**PROBLEM TO SOLVE**
All lines with the word "veil" are to be found and copied from the listing.

**DATASET RECORDS**
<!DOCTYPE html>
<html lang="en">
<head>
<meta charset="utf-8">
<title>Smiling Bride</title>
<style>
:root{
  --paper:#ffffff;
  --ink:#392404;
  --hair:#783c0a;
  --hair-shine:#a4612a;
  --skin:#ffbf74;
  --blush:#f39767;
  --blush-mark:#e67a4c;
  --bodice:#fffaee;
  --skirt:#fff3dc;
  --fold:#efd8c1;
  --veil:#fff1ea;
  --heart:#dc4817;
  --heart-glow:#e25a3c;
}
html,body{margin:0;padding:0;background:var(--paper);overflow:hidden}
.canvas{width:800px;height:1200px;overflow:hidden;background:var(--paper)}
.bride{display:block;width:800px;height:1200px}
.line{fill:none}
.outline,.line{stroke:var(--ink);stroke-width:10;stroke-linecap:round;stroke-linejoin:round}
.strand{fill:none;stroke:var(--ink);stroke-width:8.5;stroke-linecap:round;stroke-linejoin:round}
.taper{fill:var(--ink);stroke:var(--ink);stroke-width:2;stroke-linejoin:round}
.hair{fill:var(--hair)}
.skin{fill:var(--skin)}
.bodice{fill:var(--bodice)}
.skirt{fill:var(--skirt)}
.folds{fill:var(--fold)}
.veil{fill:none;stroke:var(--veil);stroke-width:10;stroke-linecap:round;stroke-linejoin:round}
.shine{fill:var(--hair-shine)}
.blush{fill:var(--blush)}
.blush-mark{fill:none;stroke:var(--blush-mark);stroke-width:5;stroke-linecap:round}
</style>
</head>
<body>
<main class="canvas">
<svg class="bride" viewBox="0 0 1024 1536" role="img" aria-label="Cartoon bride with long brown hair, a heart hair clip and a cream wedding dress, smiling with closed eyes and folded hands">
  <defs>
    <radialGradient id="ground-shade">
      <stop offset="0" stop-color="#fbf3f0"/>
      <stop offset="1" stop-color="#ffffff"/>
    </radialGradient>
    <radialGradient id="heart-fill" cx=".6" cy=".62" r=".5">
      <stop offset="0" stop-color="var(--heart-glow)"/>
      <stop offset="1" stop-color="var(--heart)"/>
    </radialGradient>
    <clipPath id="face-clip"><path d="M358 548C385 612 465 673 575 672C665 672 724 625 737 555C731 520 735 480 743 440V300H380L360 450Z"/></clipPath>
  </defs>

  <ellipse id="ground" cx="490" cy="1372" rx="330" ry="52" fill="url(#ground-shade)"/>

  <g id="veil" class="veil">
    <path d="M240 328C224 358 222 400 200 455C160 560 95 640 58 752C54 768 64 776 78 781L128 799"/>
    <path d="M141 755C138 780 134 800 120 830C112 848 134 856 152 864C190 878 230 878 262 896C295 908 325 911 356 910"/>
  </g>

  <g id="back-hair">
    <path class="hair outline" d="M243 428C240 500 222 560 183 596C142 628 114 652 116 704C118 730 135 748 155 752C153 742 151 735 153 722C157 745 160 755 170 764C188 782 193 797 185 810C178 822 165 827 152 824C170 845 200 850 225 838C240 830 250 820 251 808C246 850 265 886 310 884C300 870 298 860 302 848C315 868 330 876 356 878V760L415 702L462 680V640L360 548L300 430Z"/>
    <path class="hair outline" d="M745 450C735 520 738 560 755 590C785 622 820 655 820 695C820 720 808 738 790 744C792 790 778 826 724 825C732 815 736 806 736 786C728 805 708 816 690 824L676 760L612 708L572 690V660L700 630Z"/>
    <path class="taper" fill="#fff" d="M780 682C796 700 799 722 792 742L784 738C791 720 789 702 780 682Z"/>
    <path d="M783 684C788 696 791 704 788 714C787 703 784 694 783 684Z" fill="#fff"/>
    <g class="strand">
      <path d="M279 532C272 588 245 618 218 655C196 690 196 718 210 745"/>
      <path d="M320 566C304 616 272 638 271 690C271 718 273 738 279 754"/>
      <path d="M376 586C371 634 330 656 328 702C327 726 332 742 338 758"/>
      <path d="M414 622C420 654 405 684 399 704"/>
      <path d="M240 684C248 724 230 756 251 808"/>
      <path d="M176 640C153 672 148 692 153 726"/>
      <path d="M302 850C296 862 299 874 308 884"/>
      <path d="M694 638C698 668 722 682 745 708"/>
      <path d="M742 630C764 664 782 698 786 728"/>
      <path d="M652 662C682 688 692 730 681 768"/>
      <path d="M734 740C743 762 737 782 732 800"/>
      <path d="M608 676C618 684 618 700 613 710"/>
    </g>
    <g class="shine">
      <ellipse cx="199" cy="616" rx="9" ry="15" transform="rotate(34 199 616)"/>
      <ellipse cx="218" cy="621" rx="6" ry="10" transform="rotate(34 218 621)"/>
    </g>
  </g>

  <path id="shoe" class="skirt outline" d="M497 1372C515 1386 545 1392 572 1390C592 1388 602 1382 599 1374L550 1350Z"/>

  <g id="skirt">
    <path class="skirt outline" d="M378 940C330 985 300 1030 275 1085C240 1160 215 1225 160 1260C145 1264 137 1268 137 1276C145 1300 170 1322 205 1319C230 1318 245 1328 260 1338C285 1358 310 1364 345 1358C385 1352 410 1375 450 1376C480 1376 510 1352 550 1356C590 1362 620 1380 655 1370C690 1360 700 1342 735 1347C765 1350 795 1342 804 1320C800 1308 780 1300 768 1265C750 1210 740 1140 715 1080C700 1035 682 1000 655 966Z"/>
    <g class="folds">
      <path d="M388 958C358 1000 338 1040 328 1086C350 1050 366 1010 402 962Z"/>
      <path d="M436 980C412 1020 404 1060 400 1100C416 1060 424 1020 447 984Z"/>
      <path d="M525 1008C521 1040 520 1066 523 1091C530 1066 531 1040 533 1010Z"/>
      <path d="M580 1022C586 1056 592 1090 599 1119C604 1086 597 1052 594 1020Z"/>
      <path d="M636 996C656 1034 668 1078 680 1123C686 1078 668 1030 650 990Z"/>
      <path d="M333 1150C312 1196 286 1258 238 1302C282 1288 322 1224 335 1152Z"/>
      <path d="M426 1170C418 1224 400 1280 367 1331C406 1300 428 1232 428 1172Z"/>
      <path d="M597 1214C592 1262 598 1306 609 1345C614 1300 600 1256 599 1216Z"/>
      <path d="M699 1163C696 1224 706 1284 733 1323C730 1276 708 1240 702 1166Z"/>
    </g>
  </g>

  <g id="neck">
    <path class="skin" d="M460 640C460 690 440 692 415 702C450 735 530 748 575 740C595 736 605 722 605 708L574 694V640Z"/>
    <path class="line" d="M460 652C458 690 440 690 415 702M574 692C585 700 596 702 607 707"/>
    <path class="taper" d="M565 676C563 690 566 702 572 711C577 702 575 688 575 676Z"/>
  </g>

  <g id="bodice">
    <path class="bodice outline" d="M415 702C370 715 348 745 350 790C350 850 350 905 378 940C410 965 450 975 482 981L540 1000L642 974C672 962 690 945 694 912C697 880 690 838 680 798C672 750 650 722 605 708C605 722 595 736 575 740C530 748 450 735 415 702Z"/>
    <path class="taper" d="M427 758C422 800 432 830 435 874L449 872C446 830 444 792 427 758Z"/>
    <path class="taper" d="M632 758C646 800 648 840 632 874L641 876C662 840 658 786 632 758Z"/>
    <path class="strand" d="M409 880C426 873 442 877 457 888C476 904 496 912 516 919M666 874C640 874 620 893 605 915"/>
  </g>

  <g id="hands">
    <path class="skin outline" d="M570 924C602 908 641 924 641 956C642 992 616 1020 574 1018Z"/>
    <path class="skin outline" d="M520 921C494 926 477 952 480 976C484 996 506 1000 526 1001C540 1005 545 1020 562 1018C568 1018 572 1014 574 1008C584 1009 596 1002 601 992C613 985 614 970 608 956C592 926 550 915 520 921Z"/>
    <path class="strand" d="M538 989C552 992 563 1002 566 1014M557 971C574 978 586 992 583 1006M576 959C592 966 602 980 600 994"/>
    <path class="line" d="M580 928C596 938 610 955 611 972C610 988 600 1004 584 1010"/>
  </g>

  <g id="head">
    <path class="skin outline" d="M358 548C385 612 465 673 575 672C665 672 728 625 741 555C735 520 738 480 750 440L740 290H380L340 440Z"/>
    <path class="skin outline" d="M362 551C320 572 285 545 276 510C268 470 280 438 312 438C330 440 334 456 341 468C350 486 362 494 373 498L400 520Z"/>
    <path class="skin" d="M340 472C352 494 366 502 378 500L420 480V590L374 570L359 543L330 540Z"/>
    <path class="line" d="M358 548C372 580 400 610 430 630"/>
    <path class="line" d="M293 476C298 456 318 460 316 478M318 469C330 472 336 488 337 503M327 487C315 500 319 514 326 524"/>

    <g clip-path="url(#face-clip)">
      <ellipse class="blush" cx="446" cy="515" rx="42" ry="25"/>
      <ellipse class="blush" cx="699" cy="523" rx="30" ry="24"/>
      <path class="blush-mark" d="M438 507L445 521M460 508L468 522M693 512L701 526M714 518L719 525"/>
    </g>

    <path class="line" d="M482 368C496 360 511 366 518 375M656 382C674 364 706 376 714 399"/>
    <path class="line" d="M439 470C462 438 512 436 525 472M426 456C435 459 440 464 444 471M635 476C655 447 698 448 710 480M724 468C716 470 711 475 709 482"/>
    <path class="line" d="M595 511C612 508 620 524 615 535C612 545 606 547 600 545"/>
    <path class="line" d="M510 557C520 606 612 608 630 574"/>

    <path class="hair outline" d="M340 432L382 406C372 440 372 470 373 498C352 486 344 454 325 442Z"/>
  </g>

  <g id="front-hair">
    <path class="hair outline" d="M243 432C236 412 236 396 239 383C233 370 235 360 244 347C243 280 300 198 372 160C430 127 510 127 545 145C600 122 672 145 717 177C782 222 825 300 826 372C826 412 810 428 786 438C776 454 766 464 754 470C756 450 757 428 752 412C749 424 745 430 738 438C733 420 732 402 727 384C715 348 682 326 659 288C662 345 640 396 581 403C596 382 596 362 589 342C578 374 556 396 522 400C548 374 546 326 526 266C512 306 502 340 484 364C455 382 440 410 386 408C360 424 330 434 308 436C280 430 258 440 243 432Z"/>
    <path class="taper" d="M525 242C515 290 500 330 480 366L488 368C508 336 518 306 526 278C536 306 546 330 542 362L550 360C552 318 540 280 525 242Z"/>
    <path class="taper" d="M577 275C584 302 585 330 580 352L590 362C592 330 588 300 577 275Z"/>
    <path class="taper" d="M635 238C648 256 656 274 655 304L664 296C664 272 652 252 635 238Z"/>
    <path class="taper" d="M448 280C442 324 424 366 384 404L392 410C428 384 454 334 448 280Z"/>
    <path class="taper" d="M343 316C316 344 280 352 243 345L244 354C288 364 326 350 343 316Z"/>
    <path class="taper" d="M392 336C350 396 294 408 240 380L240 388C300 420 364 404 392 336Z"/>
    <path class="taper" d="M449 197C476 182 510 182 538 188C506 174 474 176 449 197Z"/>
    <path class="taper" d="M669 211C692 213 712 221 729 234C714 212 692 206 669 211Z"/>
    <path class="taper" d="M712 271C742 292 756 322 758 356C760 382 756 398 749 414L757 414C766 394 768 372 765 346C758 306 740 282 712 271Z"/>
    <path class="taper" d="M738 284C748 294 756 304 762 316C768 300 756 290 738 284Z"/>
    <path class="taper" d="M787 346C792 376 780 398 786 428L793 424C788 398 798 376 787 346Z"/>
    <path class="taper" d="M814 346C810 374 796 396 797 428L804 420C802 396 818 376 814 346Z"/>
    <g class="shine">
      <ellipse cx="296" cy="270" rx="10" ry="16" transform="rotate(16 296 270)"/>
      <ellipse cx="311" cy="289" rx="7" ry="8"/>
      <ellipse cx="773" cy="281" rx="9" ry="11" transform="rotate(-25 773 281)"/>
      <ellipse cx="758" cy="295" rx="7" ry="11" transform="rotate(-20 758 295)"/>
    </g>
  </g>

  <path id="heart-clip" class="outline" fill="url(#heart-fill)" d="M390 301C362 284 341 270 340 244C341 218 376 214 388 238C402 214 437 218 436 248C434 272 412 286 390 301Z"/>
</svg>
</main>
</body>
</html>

**PROBLEM SOLUTION**
  --veil:#fff1ea;
.veil{fill:none;stroke:var(--veil);stroke-width:10;stroke-linecap:round;stroke-linejoin:round}
  <g id="veil" class="veil">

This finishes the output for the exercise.